Every line below that holds the string "left" should be copied out.

SUPPLIED RECORDS:
════════════════

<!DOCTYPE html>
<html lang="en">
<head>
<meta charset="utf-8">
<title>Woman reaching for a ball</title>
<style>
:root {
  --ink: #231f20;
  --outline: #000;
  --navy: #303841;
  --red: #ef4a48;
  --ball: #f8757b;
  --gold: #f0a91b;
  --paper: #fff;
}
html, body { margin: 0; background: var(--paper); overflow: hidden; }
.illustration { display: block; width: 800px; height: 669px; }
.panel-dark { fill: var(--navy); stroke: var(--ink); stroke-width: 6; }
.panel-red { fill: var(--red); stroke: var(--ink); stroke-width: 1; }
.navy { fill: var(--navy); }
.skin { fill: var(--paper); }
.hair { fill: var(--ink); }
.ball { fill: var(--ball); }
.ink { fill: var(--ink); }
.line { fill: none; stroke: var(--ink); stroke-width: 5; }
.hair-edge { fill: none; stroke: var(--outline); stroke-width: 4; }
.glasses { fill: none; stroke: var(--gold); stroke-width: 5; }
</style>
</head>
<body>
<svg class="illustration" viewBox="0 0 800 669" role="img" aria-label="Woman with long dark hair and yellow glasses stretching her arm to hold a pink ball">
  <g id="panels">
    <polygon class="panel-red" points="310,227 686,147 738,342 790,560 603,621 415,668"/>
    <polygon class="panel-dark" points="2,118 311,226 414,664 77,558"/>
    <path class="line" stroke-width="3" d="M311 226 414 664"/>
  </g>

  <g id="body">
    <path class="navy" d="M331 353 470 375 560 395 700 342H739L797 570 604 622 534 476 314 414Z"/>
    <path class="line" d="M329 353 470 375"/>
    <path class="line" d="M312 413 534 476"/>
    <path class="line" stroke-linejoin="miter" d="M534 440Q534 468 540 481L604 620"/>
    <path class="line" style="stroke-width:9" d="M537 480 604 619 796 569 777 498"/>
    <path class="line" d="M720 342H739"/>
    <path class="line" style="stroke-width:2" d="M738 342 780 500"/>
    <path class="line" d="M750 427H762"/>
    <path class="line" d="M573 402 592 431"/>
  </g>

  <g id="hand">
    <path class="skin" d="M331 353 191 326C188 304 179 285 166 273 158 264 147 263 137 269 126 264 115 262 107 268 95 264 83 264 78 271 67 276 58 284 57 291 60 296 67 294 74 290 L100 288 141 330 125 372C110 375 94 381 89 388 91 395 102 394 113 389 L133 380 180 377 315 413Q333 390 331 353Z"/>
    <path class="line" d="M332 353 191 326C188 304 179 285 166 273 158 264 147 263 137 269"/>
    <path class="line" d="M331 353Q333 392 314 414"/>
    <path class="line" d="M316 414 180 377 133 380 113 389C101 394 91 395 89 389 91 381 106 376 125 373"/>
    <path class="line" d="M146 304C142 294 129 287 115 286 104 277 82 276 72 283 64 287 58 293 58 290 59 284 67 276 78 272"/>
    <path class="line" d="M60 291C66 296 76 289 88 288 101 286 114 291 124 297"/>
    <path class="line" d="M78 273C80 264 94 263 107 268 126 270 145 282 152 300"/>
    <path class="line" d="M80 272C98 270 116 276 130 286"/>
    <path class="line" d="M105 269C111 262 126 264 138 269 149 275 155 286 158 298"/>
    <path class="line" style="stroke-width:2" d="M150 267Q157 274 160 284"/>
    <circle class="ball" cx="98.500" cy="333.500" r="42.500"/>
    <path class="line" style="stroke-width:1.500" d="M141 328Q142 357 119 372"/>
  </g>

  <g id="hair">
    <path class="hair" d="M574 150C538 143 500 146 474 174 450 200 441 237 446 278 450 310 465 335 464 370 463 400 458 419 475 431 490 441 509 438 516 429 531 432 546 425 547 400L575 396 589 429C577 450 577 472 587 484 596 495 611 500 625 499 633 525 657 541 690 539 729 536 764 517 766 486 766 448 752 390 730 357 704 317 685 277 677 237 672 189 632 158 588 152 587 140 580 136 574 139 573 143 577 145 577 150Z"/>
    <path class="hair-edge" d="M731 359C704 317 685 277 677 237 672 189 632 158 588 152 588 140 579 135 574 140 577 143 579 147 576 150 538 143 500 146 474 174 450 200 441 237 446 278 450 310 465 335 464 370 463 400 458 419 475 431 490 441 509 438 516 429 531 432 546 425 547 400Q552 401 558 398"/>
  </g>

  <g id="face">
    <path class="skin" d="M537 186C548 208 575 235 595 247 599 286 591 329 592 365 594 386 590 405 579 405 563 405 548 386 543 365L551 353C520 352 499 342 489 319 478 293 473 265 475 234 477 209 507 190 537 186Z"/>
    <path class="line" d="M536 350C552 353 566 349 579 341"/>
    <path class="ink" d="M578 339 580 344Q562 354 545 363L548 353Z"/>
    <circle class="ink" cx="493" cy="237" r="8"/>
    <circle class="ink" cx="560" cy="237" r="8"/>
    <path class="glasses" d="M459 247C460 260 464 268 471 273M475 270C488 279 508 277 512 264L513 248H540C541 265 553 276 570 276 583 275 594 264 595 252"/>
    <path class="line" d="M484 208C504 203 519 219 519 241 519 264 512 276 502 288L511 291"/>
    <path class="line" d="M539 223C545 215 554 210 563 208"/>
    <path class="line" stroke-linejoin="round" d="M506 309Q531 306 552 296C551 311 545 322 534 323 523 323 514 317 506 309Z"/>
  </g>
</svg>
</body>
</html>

════════════════

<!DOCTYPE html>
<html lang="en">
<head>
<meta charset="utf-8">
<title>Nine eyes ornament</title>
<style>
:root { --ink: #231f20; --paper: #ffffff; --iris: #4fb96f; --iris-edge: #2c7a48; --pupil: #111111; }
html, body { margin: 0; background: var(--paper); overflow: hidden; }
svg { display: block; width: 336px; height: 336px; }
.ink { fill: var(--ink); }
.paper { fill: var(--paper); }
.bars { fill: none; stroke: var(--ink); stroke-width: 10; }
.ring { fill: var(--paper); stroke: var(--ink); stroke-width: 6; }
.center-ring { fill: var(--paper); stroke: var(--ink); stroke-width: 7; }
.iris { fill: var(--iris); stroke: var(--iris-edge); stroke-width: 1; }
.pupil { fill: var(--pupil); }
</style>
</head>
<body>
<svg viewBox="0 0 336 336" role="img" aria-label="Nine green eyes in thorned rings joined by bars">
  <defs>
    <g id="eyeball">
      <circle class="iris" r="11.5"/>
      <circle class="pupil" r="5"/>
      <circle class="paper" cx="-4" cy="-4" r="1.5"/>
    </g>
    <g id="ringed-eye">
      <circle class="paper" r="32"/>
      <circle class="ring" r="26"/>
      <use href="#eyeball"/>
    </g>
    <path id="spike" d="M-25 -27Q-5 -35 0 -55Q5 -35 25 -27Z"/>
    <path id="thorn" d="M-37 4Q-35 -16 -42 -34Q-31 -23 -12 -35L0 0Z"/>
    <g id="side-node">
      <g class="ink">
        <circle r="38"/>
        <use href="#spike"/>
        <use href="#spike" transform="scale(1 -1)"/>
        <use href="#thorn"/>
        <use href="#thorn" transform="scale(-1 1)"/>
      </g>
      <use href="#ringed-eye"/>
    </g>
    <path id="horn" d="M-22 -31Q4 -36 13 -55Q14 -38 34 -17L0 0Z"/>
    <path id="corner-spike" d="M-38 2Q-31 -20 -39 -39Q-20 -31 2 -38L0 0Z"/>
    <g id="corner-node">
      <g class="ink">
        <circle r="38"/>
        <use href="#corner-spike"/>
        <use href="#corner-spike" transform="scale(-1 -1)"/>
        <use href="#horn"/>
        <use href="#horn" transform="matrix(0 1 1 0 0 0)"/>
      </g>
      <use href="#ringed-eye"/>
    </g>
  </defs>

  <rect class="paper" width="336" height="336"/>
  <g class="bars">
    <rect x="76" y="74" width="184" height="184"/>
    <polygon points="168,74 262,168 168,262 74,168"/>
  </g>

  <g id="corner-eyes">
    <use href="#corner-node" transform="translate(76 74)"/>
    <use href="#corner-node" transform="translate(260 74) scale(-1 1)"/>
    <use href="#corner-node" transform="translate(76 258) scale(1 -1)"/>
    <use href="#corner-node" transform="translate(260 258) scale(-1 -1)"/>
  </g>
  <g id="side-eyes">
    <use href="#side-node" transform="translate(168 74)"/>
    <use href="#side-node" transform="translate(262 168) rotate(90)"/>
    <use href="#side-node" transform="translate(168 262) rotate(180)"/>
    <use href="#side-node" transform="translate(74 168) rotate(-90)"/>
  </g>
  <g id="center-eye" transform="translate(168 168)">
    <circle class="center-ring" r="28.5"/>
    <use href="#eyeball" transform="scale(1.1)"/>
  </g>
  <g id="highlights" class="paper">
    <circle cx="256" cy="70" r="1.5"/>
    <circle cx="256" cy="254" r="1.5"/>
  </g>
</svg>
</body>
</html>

════════════════

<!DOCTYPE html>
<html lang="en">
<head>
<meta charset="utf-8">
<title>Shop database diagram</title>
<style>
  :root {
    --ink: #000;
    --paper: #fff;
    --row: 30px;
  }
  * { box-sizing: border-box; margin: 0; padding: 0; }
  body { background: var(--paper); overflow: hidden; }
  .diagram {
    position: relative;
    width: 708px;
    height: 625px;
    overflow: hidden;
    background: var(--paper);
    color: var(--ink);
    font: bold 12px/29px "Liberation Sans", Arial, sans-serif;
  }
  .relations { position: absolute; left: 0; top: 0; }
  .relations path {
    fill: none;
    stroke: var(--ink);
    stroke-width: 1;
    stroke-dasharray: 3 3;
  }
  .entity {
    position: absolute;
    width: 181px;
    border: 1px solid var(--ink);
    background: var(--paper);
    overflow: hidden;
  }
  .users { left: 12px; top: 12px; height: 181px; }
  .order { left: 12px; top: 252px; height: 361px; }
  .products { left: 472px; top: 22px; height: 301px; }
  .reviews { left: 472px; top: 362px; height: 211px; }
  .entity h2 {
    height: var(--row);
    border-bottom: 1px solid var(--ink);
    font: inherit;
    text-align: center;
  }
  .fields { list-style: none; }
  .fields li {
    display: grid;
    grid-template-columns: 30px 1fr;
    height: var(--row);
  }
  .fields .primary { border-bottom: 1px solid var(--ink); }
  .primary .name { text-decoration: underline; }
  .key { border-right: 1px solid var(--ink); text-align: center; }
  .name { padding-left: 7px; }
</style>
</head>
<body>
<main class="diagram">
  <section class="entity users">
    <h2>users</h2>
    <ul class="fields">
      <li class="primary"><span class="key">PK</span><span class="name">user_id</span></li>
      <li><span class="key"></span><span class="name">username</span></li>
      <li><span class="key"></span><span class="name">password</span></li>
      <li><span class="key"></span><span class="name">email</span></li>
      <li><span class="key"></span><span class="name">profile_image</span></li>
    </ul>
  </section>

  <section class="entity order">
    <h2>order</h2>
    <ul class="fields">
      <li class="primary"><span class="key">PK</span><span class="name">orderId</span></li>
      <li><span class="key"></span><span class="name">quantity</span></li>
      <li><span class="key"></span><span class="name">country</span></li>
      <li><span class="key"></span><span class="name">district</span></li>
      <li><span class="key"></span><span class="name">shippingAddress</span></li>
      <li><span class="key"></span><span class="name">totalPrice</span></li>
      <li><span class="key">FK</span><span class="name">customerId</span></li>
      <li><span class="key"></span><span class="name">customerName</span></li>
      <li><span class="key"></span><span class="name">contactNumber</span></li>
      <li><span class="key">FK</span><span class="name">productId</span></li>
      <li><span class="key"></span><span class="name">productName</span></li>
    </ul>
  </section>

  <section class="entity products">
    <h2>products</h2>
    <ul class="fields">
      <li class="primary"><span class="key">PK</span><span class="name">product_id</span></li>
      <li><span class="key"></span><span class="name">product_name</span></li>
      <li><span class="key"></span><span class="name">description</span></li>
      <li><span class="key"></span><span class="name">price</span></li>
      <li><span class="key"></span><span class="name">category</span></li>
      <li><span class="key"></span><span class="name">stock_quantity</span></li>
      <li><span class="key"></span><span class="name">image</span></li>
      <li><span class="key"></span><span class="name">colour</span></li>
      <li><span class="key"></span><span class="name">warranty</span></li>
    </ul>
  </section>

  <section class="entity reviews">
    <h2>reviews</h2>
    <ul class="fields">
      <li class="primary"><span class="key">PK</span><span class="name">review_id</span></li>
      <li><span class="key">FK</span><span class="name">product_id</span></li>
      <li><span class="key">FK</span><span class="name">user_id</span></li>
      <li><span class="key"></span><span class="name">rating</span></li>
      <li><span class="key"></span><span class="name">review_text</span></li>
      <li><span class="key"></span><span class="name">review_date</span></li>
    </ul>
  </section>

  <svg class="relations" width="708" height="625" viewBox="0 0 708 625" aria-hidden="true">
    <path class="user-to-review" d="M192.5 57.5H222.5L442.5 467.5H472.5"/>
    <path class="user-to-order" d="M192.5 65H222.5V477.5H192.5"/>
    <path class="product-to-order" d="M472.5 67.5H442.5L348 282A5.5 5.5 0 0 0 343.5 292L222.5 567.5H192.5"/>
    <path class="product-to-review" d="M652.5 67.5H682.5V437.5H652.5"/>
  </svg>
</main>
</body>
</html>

════════════════

WRITTEN SOLUTION:
  .relations { position: absolute; left: 0; top: 0; }
  .users { left: 12px; top: 12px; height: 181px; }
  .order { left: 12px; top: 252px; height: 361px; }
  .products { left: 472px; top: 22px; height: 301px; }
  .reviews { left: 472px; top: 362px; height: 211px; }
  .name { padding-left: 7px; }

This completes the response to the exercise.